What is the recommended dose for ibrutinib? Is there a relationship to a patient’s weight and the appropriate number of pills?
The approved dose for ibrutinib is 420 mg daily. We have some data suggesting it be necessary to have a dose of at least 2.5 mg/kg/day. Some toxicities do appear to be dose related, so it is possible in smaller patients to decrease the dose and diminish the toxicities, without losing efficacy.
How many CLL/SLL patients are there in the US? My understanding is that even though they are the same cancer cell, most are diagnosed with one or the other, and not both.
CLL and SLL are the same disease and are considered one entity, CLL/SLL. The government’s statistics do separate them, but patients can present with one form and relapse with the other. Overall there are approximately 20,000 new cases of CLL/SLL in the United States each year.
I am taking ibrutinib and am doing very well. Is cosmetic surgery safe for me to consider? Also, are cosmetic fillers safe? I know that Botox is contraindicated for me because I also have Myasthenia Gravis, but will other fillers cause a problem?
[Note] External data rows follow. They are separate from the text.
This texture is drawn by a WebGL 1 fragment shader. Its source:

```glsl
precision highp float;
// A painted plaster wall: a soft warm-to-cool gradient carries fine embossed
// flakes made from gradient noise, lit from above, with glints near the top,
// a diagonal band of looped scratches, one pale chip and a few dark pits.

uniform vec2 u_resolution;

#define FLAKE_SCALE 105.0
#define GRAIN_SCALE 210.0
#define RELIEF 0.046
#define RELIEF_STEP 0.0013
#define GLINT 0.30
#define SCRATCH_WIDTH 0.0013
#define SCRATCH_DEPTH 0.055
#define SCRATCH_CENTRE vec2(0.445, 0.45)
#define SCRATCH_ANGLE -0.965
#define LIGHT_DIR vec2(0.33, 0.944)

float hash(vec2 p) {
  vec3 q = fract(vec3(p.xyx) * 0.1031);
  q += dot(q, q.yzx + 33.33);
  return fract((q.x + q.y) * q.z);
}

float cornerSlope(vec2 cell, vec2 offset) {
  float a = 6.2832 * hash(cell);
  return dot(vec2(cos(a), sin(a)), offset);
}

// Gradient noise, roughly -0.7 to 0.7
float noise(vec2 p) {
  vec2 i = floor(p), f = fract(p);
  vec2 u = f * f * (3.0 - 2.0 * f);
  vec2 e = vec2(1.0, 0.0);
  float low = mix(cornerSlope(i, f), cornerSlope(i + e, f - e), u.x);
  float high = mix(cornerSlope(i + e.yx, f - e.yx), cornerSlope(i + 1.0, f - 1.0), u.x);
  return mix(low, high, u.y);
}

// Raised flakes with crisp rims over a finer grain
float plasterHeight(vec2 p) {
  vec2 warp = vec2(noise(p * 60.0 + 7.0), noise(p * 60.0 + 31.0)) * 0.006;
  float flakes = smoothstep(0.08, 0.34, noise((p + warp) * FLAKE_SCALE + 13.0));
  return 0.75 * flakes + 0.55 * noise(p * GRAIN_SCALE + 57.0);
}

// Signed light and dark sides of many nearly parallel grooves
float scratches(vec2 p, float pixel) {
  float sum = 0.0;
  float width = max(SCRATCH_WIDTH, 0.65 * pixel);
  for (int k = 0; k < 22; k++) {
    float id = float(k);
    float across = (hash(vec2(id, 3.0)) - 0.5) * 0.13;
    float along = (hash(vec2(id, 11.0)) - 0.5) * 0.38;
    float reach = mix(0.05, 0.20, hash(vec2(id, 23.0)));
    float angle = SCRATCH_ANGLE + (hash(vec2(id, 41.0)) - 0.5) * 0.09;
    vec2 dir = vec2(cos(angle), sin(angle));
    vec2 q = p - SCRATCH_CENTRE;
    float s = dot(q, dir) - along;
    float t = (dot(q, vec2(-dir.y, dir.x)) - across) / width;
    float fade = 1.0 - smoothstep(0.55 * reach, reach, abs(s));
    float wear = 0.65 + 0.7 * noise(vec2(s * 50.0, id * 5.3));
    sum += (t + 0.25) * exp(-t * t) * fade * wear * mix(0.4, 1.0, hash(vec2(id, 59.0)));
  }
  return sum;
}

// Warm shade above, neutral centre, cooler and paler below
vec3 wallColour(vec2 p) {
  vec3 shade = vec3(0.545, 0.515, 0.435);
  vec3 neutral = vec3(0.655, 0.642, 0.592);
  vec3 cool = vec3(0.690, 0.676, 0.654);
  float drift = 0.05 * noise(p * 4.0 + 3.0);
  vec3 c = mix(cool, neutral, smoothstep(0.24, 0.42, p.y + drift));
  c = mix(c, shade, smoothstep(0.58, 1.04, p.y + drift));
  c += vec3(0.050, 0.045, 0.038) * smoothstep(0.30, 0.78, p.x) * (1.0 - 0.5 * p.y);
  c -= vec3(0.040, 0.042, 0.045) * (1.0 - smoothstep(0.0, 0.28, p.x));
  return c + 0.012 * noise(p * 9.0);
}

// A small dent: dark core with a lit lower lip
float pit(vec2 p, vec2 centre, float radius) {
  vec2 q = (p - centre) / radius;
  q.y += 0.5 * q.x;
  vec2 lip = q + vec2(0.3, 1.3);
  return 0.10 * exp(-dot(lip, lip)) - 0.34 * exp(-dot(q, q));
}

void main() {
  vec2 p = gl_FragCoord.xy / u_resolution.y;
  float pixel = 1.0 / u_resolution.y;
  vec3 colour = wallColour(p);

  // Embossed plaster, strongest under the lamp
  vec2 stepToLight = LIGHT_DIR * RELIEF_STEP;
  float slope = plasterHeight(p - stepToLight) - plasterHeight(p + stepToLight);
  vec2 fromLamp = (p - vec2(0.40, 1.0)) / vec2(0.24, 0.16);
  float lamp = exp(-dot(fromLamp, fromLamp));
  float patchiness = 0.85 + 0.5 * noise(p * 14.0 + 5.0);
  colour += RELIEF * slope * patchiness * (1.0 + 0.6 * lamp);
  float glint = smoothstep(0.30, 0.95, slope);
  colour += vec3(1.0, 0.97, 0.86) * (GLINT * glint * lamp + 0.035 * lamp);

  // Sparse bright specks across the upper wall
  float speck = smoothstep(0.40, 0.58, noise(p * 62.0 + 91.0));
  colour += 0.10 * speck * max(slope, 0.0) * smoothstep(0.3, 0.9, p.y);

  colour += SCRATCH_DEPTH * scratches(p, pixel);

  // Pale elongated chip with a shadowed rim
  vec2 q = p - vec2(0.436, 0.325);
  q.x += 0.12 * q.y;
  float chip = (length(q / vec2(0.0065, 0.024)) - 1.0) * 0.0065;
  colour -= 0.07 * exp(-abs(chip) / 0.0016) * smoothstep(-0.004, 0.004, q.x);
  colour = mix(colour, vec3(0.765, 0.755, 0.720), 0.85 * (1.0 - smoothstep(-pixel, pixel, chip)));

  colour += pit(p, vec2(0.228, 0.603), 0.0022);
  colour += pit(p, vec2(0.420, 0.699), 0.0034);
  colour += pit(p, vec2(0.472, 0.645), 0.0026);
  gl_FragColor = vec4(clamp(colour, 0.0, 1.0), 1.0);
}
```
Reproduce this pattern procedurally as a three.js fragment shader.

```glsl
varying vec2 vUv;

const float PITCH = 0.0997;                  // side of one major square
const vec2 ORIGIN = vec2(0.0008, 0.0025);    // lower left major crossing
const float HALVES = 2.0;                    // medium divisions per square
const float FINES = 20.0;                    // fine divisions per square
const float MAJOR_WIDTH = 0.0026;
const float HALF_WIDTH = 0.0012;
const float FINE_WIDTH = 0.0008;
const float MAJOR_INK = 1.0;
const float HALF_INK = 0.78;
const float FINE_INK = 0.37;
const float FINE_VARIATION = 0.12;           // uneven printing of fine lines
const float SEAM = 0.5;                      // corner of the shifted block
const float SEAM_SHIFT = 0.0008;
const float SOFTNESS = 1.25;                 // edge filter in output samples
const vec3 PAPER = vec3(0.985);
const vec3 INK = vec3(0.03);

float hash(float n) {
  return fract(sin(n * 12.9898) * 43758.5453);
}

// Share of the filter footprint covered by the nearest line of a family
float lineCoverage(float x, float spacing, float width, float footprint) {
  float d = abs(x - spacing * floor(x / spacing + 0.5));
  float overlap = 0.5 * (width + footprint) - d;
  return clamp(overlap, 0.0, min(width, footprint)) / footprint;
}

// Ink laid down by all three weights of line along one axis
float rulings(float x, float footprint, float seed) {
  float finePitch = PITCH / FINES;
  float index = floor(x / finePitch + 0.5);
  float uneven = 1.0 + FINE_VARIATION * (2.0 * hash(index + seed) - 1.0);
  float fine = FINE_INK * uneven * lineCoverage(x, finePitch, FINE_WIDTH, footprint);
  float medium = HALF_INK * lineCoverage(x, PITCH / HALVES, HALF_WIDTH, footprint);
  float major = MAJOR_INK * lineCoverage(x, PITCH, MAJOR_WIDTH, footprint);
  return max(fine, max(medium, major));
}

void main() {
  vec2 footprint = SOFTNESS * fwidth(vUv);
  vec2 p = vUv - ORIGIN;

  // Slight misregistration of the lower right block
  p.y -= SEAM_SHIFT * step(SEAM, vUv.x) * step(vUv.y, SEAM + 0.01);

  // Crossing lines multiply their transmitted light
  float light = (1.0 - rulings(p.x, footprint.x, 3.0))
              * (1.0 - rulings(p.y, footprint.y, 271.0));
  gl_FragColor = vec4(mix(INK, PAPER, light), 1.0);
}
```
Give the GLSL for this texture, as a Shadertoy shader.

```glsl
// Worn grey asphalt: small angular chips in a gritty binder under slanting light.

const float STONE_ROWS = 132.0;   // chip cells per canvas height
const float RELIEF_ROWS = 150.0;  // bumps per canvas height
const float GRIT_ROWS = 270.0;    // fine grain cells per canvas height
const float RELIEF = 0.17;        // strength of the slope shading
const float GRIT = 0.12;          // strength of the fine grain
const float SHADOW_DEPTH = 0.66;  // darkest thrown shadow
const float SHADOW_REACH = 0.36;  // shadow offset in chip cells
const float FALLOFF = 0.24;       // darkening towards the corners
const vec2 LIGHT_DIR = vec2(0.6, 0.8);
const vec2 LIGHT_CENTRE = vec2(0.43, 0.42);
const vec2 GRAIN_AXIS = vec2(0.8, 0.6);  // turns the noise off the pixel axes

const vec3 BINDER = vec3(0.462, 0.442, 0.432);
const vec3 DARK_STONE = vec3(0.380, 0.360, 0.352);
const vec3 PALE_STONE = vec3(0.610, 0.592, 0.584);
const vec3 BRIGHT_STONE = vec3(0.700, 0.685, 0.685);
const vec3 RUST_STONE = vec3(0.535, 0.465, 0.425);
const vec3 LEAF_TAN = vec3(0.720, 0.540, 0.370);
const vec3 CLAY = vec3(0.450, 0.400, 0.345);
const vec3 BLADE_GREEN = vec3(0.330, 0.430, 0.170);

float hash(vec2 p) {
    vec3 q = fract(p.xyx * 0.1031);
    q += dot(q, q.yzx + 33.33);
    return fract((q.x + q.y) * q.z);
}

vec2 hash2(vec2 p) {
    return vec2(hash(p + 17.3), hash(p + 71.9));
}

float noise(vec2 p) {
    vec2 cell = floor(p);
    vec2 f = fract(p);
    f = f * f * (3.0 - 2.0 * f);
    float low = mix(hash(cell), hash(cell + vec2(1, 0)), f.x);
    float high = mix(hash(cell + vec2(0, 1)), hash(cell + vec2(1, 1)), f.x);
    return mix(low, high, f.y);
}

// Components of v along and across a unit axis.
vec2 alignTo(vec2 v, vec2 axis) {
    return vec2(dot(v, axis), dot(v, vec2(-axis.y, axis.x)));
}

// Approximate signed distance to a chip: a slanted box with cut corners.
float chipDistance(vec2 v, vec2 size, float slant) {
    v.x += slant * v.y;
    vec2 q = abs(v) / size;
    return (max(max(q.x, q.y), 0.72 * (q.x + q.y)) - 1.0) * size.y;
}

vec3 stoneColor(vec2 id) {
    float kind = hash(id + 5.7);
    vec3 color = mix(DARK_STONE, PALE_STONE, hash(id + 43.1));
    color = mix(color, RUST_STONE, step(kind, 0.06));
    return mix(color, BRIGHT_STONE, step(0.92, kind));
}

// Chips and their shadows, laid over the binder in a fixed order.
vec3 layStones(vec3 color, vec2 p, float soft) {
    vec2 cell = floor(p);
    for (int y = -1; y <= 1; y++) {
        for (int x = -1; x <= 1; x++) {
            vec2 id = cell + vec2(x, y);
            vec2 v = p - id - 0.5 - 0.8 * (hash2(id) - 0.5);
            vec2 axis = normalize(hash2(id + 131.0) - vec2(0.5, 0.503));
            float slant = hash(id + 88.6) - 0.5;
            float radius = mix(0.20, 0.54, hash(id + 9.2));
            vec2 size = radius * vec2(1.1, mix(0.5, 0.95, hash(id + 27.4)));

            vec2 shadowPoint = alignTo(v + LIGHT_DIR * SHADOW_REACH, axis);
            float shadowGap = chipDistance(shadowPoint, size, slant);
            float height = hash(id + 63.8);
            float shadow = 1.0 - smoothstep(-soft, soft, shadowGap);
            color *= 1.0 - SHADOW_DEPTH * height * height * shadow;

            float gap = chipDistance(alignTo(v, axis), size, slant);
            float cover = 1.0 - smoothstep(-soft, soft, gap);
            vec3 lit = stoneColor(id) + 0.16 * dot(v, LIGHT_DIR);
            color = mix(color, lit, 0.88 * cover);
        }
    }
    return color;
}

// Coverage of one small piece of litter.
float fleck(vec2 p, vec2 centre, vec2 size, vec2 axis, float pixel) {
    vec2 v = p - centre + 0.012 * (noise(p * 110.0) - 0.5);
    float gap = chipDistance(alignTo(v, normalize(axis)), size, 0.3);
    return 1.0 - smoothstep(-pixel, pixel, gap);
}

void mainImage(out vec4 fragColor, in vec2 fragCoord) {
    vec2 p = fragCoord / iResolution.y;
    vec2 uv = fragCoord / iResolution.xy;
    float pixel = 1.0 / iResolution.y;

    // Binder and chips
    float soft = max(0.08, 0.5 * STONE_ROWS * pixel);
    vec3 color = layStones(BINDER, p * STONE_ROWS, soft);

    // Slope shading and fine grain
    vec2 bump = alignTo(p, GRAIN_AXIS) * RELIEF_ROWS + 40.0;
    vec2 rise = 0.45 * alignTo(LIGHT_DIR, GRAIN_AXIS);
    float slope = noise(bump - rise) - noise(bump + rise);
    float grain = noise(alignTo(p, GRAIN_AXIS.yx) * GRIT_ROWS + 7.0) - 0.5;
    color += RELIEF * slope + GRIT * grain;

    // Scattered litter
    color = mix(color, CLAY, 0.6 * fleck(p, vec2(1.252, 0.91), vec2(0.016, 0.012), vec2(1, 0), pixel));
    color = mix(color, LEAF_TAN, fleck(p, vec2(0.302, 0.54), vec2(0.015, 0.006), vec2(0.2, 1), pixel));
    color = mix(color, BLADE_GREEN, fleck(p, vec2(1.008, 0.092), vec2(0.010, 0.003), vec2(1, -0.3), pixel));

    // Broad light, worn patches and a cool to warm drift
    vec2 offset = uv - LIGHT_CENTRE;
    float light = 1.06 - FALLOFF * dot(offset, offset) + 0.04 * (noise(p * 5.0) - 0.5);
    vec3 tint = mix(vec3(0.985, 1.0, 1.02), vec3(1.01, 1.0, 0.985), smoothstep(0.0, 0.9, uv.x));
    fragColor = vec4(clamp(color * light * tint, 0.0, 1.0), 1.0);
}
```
Since ibrutinib does affect platelet function, it is necessary to hold the ibrutinib prior to and after any surgical procedures. Otherwise, there is no problem with cosmetic surgery.
Has the relevance of prognostic markers (e.g. FISH, IgHV) changed with the advent of new therapeutic approaches?
Yes, markedly. Many of the prognostic markers still predict time to treatment, but the response rates to the novel agents are not impacted by any prognostic marker. There are some prognostic markers that demonstrate differences with progression free survival with ibrutinib though, like deletion 17p.
With CLL cells occurring in various parts of the body, why is FCR, particularly, so hard on the bone marrow especially (‘myelosuppressive’)?
FCR is particularly hard on the bone marrow, because the bone marrow and CLL cells are very similar biologically. Therefore, the biology that enables FCR to work so well on CLL cells is present in the bone marrow cells and results in them being sensitive.
After having all the usual tests for CLL, including IgHV mutated versus unmutated, followed by a FISH test; why is it then necessary to have a bone marrow biopsy? What exact extra information could be provided that would determine the type of treatment?
It is often not necessary to have a bone marrow biopsy. The only reason to perform a bone marrow biopsy would be if it were able to provide any information that would change clinical decision-making. At diagnosis, this is unlikely, but when treatment is required, it may help differentiate causes of low blood counts.
Richard Furman, MD is Director of the CLL Research Center at Weill Cornell Medical College and a member of the Lymphoma/Myeloma Service in the Division of Hematology/Oncology. He is a member of the Medical Advisory Board for the CLL Society.